Another countywide sales tax eyed

Daily Post Staff Writer

A year after San Mateo County voters approved a half-cent sales tax for low-income housing, emergency services and parks, voters may be asked in November to pass another half-cent sales tax for transportation projects in the county.

This tax will likely hit the ballot in November 2018, a year when other taxes will go to voters. In June, voters in nine-Bay Area counties will decide on a $3 increase in tolls for state-owned bridges, and Caltrain will seek an eighth-of-a-cent sales tax in either June or November.

San Mateo County has, on average, an 8.75% sales tax rate, higher than the average 7.25% tax rate the rest of the state pays. San Mateo’s sales tax is 9% while East Palo Alto, Belmont and South San Francisco have 9.25% sales taxes.
Normally, local governments can collect no more than 2% on every retail sales dollar, and San Mateo County is pushing that limit.

But a bill by state Assemblyman Kevin Mullin, D-South San Francisco, that was signed into law by Gov. Jerry Brown in September, allows San Mateo County to add the half-cent sales tax and exceed the 2% cap.

Mullin’s bill would allow all types of transportation to receive money from the sales tax. But before it hits the ballot, SamTrans must first put together a plan for spending the $80 million the half-cent would generate annually.

Menlo Park’s wish list

Menlo Park City Council on Tuesday approved its wish list, which includes funding requests for separating train tracks from the road at Ravenswood, Glenwood, Middle, Oak Grove and Encinal Avenues, for reinstating the currently defunct Dumbarton rail bridge and corridor and adding toll lanes to Highway 101.

SamTrans has asked for interested cities to submit projects that need funding to the agency by Dec. 20. It also has a website (, where people can list their transportation priorities. Choices include improving bicycle and pedestrian access, repairing potholes and to improve public transit.

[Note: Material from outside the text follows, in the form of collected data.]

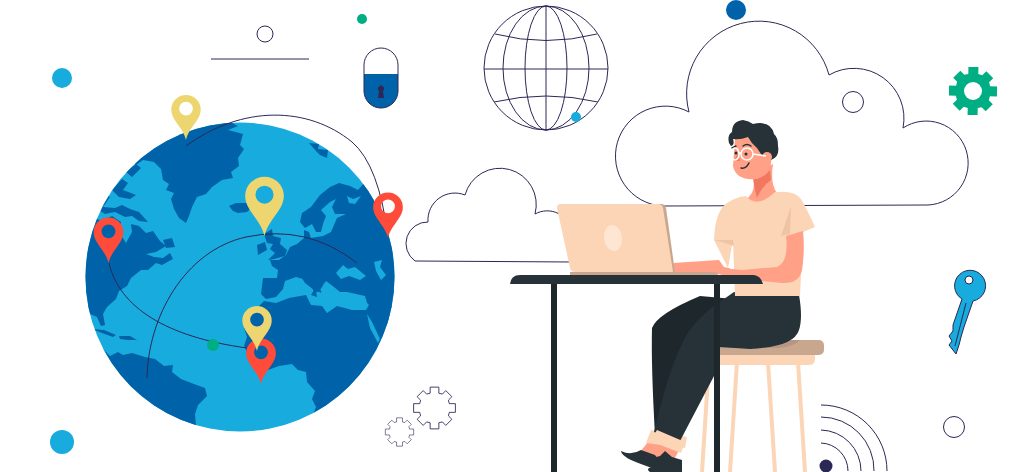
<!DOCTYPE html>
<html lang="en">
<head>
<meta charset="utf-8">
<title>Working online around the world</title>
<style>
:root {
  --sea: #17abde;
  --land: #0063aa;
  --ink: #2b2856;
  --green: #00ae84;
  --yellow: #edd56f;
  --red: #ff4b3a;
  --peach: #fcd5b7;
  --peach-shade: #edc5a5;
  --wood: #c9a78f;
  --skin: #ffa087;
  --skin-shade: #f1785e;
  --dark: #263238;
  --darker: #1d272c;
}
html, body { margin: 0; background: #fff; overflow: hidden; }
svg { display: block; width: 1027px; height: 472px; }
.line { fill: none; stroke: var(--ink); stroke-width: 1; }
.paper { fill: #fff; stroke: var(--ink); stroke-width: 1; vector-effect: non-scaling-stroke; }
.sea { fill: var(--sea); }
.land { fill: var(--land); }
.green { fill: var(--green); }
.yellow { fill: var(--yellow); }
.red { fill: var(--red); }
.ink { fill: var(--ink); }
.peach { fill: var(--peach); }
.peach-shade { fill: var(--peach-shade); }
.wood { fill: var(--wood); }
.skin { fill: var(--skin); }
.skin-shade { fill: var(--skin-shade); }
.dark { fill: var(--dark); }
.darker { fill: var(--darker); }
</style>
</head>
<body>
<svg viewBox="0 0 1027 472" role="img" aria-label="A person in glasses works on a laptop beside a globe with location pins, clouds, gears, a padlock and a key">
  <defs>
    <clipPath id="globe-disc"><circle cx="240" cy="277" r="154.5"/></clipPath>
    <path id="pin" fill-rule="evenodd" d="M0 0C-3-13-15-20-15-31A15 15 0 0 1 15-31C15-20 3-13 0 0ZM-7-32a7 7 0 1 0 14 0a7 7 0 1 0-14 0Z"/>
    <polygon id="gear" points="-5,-17 -5,-24 5,-24 5,-17 9,-16 13,-20 20,-13 16,-9 17,-5 24,-5 24,5 17,5 16,9 20,13 13,20 9,16 5,17 5,24 -5,24 -5,17 -9,16 -13,20 -20,13 -16,9 -17,5 -24,5 -24,-5 -17,-5 -16,-9 -20,-13 -13,-20 -9,-16"/>
  </defs>

  <rect width="1027" height="472" fill="#fff"/>

  <g id="clouds">
    <path class="line" d="M662 206A50 50 0 1 1 689 112A71 71 0 0 1 829 75A50 50 0 0 1 903 128A42 42 0 1 1 928 205Z"/>
    <path class="paper" d="M415 261A21.500 21.500 0 0 1 428 222A27 27 0 0 1 465 195A36 36 0 0 1 535 214A25 25 0 0 1 572 233V262Z"/>
  </g>

  <g id="earth">
    <circle class="sea" cx="240" cy="277" r="154.500"/>
    <g class="land" clip-path="url(#globe-disc)">
      <path id="greenland" d="M128 158L142 146 160 134 186 118 222 118 238 126 228 130 243 134 240 145 244 149 238 158 239 166 231 172 233 178 222 180 212 187 206 194 197 197 192 207 189 216 186 223 179 218 174 209 171 199 174 193 166 190 169 184 163 180 161 169 154 162 143 160 136 165Z"/>
      <path id="north-america" d="M80 222L92 216 101 221 112 216 121 222 119 232 126 243 132 232 131 224 139 226 146 233 153 231 160 241 166 246 156 252 146 254 154 257 163 258 170 253 173 259 162 265 156 263 148 270 141 270 131 278 127 286 119 291 116 299 107 307 103 314 105 325 101 326 97 317 88 313 82 300Z"/>
      <path id="arctic-islands" d="M95 208L104 193 110 197 103 207 115 208 122 205 130 209 139 212 148 222 139 221 132 216 125 217 115 212 105 214ZM112 190L122 179 128 183 123 190 136 195 130 199 119 197ZM126 172L136 164 141 168 132 177ZM163 240L172 238 175 247 166 248Z"/>
      <path id="caribbean" d="M92 329L104 330 116 335 113 337 102 333ZM119 336L130 336 137 340 128 340 120 339Z"/>
      <path id="south-america" d="M100 346L110 356 118 352 123 355 132 353 145 357 155 359 164 366 173 365 172 372 181 379 194 384 205 388 207 396 198 405 195 414 196 426 180 432 140 410Z"/>
      <path id="iceland" d="M229 206L236 203 246 203 252 207 247 212 238 213 233 211Z"/>
      <path id="svalbard" d="M309 143L319 144 318 149 328 150 327 158 320 155 316 151ZM336 151L348 158 354 164 346 162Z"/>
      <path id="britain" d="M264 234L272 229 273 236 281 238 280 244 287 250 285 256 274 259 268 260 275 253 270 249 273 244 267 243ZM257 245L265 242 267 250 258 255Z"/>
      <path id="eurasia" d="M405 180L382 184 365 182 358 190 350 186 339 183 330 187 320 195 311 207 302 213 300 222 305 228 312 224 316 232 321 232 323 224 326 216 321 210 330 202 336 199 332 207 335 214 346 214 337 218 334 225 331 232 323 236 311 238 309 232 304 230 304 238 297 244 290 247 286 255 279 260 270 260 272 266 278 270 277 278 263 278 261 294 266 299 276 297 283 289 285 281 296 277 303 279 312 288 315 293 320 290 326 281 334 287 340 292 361 297 369 305 400 330Z"/>
      <path id="italy" d="M300 275L306 274 312 283 320 289 322 293 316 291 317 297 311 295 314 290 305 283Z"/>
      <path id="africa" d="M264 301L276 303 289 298 306 295 311 305 322 306 327 313 337 306 352 310 366 310 370 303 410 320 395 380 330 425 313 415 316 407 312 399 315 391 307 382 306 372 298 370 292 364 279 366 268 370 256 364 249 356 244 346 247 337 244 328 250 316 258 307Z"/>
    </g>
    <g class="sea" clip-path="url(#globe-disc)">
      <path id="black-sea" d="M336 273L343 265 348 269 355 267 366 276 360 280 349 276 341 279Z"/>
      <path id="caspian-sea" d="M374 262L382 260 380 267 386 275 381 280 376 271Z"/>
      <path id="mediterranean" d="M324 283L330 287 335 292 347 292 365 296 368 306 352 306 338 303 329 309 319 301Z"/>
      <path id="red-sea" d="M367 314L372 322 380 339 378 343 370 328Z"/>
      <path id="white-sea" d="M347 196L353 199 361 196 355 204 349 203Z"/>
    </g>
  </g>

  <g id="routes" class="line">
    <path d="M186 146C242 105 308 106 352 142Q379 165 388 237"/>
    <path d="M147 378C148 318 184 251 246 237Q307 224 357 263"/>
    <path d="M109 263C119 307 166 337 247 348"/>
  </g>

  <g id="pins">
    <use href="#pin" class="yellow" transform="translate(186 140) scale(.98)"/>
    <use href="#pin" class="red" transform="translate(388 238) scale(.99)"/>
    <use href="#pin" class="yellow" transform="translate(264.500 236) scale(1.290)"/>
    <use href="#pin" class="red" transform="translate(108.500 263) scale(.99)"/>
    <use href="#pin" class="red" transform="translate(261 384) scale(.99)"/>
    <use href="#pin" class="yellow" transform="translate(257 351) scale(.98)"/>
    <circle class="green" cx="213" cy="345" r="6"/>
  </g>

  <g id="wire-globe" class="line">
    <circle cx="546" cy="68" r="62"/>
    <ellipse cx="546" cy="68" rx="43" ry="62"/>
    <ellipse cx="546" cy="68" rx="21" ry="62"/>
    <path d="M546 6V130M484 69H608M495 34Q546 47 597 34M494 102Q546 90 598 102"/>
  </g>

  <g id="padlock">
    <path class="land" d="M364 74H398V91A17 17 0 0 1 364 91Z"/>
    <rect class="line" x="364" y="48" width="34" height="60" rx="17"/>
    <path class="ink" d="M379 91A3 3 0 1 1 383 91L384 98H378Z"/>
  </g>

  <g id="key">
    <path fill="var(--sea)" stroke="var(--ink)" d="M962 299A15.500 15.500 0 1 1 973 301L964 327 961 337 959 345 956 354 949 345 952 341 949 336 953 331 953 325Z"/>
    <path class="line" d="M966 303L955 346"/>
    <circle class="paper" cx="969" cy="280" r="4"/>
  </g>

  <g id="gears">
    <use href="#gear" class="green" transform="translate(973 91) rotate(1)"/>
    <circle cx="973" cy="91" r="9" fill="#fff"/>
    <use href="#gear" class="paper" transform="translate(434.500 408) scale(.87)"/>
    <use href="#gear" class="paper" transform="translate(399.500 432) scale(.59)"/>
  </g>

  <g id="signal">
    <path class="line" d="M821 405A66 66 0 0 1 887 471M821 417A53 53 0 0 1 874 471M821 430A41 41 0 0 1 861 471M821 443A28 28 0 0 1 848 471"/>
    <circle class="ink" cx="826" cy="466" r="6.500"/>
  </g>

  <g id="dots">
    <circle class="sea" cx="62" cy="78" r="10"/>
    <circle class="sea" cx="62" cy="442" r="12"/>
    <circle class="sea" cx="576" cy="117" r="5"/>
    <circle class="land" cx="736" cy="10" r="10"/>
    <circle class="green" cx="362" cy="19" r="5"/>
    <g class="line">
      <circle cx="265" cy="34" r="8"/>
      <circle cx="853" cy="102" r="10.500"/>
      <circle cx="954" cy="427" r="10.500"/>
      <path d="M211 59H309"/>
    </g>
  </g>

  <g id="stool">
    <path fill="none" stroke="var(--peach)" stroke-width="4" d="M709 362L702 472M737 362L730 472M768 362L775 472M798 362L805 472"/>
    <path class="peach" d="M716 353H815V359Q815 365 809 365H716Z"/>
    <rect class="wood" x="700" y="340" width="124" height="15" rx="5"/>
    <path fill="#a98a78" opacity=".55" d="M720 348H780Q795 346 800 340H720Z"/>
  </g>

  <g id="person">
    <g id="far-leg">
      <path class="skin" d="M648 442L672 444 664 456 650 458 640 452Z"/>
      <path class="darker" d="M652 328Q657 314 700 296L745 300 720 345 682 436 655 435Q651 365 652 328Z"/>
      <path class="peach" d="M651 430L687 437 685 448 646 443Z"/>
      <path class="dark" d="M621 451Q631 456 641 450L655 455 660 462 655 469Q640 464 631 460Q621 455 621 451Z"/>
    </g>
    <g id="near-leg">
      <path class="skin" d="M664 441L681 447 672 463 656 456Z"/>
      <path class="dark" d="M734 292L799 295Q803 318 799 330Q794 347 750 349L720 347 714 376 680 441 654 432Q668 372 681 346Q690 324 714 306Z"/>
      <path class="peach" d="M657 430L685 442 681 453 650 441Z"/>
      <path class="dark" d="M646 453Q651 459 660 456L665 451 672 457 682 460V472H650Q644 468 656 466Z"/>
    </g>
    <path class="skin" d="M674 263Q704 261 719 260L724 267Q741 270 719 274L674 272Z"/>
    <path class="skin" d="M753 175L773 164Q770 184 777 193Q772 204 757 204L745 200Q757 193 753 175Z"/>
    <path class="skin-shade" d="M753 178Q764 178 770 170L771 180Q762 186 757 198Q754 188 753 178Z"/>
    <path class="peach" d="M746 196Q757 209 775 192Q795 190 801 199Q807 209 815 227L803 232 800 296H735L733 240 728 268 714 240Q715 211 727 203Q736 197 746 196Z"/>
    <path class="peach-shade" d="M714 240L733 240 734 246 725 243ZM781 236L791 206 790 234Z"/>
    <path class="skin" d="M786 236L803 231Q805 250 802 270Q799 284 782 283L740 279 718 274 713 269Q727 268 742 270L777 267Q789 262 786 236Z"/>
    <g id="head">
      <path class="skin" d="M735 139Q747 132 768 140L771 157Q773 174 757 179Q736 181 733 166Z"/>
      <path class="dark" d="M729 143Q727 135 732 132Q732 121 743 120Q749 121 753 124Q771 120 774 134Q778 137 778 146Q780 157 771 160Q765 158 761 154L757 148Q751 143 748 137Q740 140 733 139Q735 145 731 146Z"/>
      <circle class="skin" cx="767" cy="157" r="5"/>
      <path class="skin-shade" d="M738 153L734 161H740Z"/>
      <path fill="none" stroke="var(--dark)" stroke-width="1.500" stroke-linecap="round" d="M732 148L736 146M743 146Q747 143 751 146M741 168Q746 169 749 163"/>
      <circle class="dark" cx="736" cy="153" r="1.500"/>
      <circle class="dark" cx="746" cy="154" r="1.500"/>
      <g fill="none" stroke="#fff" stroke-width="1.500">
        <ellipse cx="735" cy="154" rx="4" ry="6"/>
        <circle cx="747" cy="154" r="6"/>
        <path d="M739 153H741M753 154L766 156"/>
      </g>
    </g>
  </g>

  <g id="desk">
    <rect class="darker" x="551" y="282" width="6" height="190"/>
    <rect class="darker" x="714" y="282" width="6" height="190"/>
    <path class="dark" d="M510 284Q511 275 520 275H754Q761 276 763 284Z"/>
  </g>

  <g id="laptop">
    <path class="wood" d="M570 272H714Q718 272 718 275H570Z"/>
    <path class="wood" d="M655 204H661Q665 204 666 208L675 272H660Z"/>
    <path class="peach" d="M560 204H658Q662 204 663 208L673 272H575Q571 272 570 268L557 208Q557 204 560 204Z"/>
    <ellipse cx="613" cy="238" rx="9" ry="13" fill="#fee6d2" transform="rotate(-8 613 238)"/>
  </g>
</svg>
</body>
</html>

Longer trips because of traffic

Supervisor Warren Slocum said at a Nov. 21 board meeting that it was important to improve transportation in the county, recalling that years ago, if you had to get from the county center in Redwood City to San Mateo, you could leave 20 minutes before your meeting and get there on time. Now, you have to leave 45 minutes to an hour before your meeting and hopefully you’ll be there on time.

San Mateo County already has a half-cent sales tax for transportation, called Measure A. It was originally passed in 1988 and was supposed to sunset 25 years later. But it was renewed early in 2004 and will continue until 2034.

While traffic is bad, former supervisor Tom Huening said he’s not convinced that there is enough support for the tax. The sales tax requires two-thirds, or 67%, approval at the ballot box.

More capacity needed

Huening said the county needs to look at ways to increase capacity for more cars on Highway 101 and expand public transit, including connecting BART from Santa Clara to Millbrae.

“A further extension of BART down the center of the Bayshore (Highway 101) on elevated tracks would really substantially add to capacity,” Huening said. “Most of the jobs that have been added to San Mateo County are east of the Bayshore, and not very accessible to Caltrain. We need both systems.”

On July 11, Burlingame pollster Bryan Godbe told the board of supervisors that among likely voters, the tax has between 63% and 68% support. Godbe told the supervisors that with “extensive outreach,” it’s possible the tax would pass.

Third tax in five years

One of the issues that Godbe said was on voters’ minds is that this would be the third tax in five years to come before voters, and that it would raise the county’s tax rate to be among the highest in the state.

In 2012, county voters approved Measure A, a half-cent sales tax, and they renewed that tax with Measure K last year. Measure K was promoted as a way to fund low-income housing, emergency services and parks.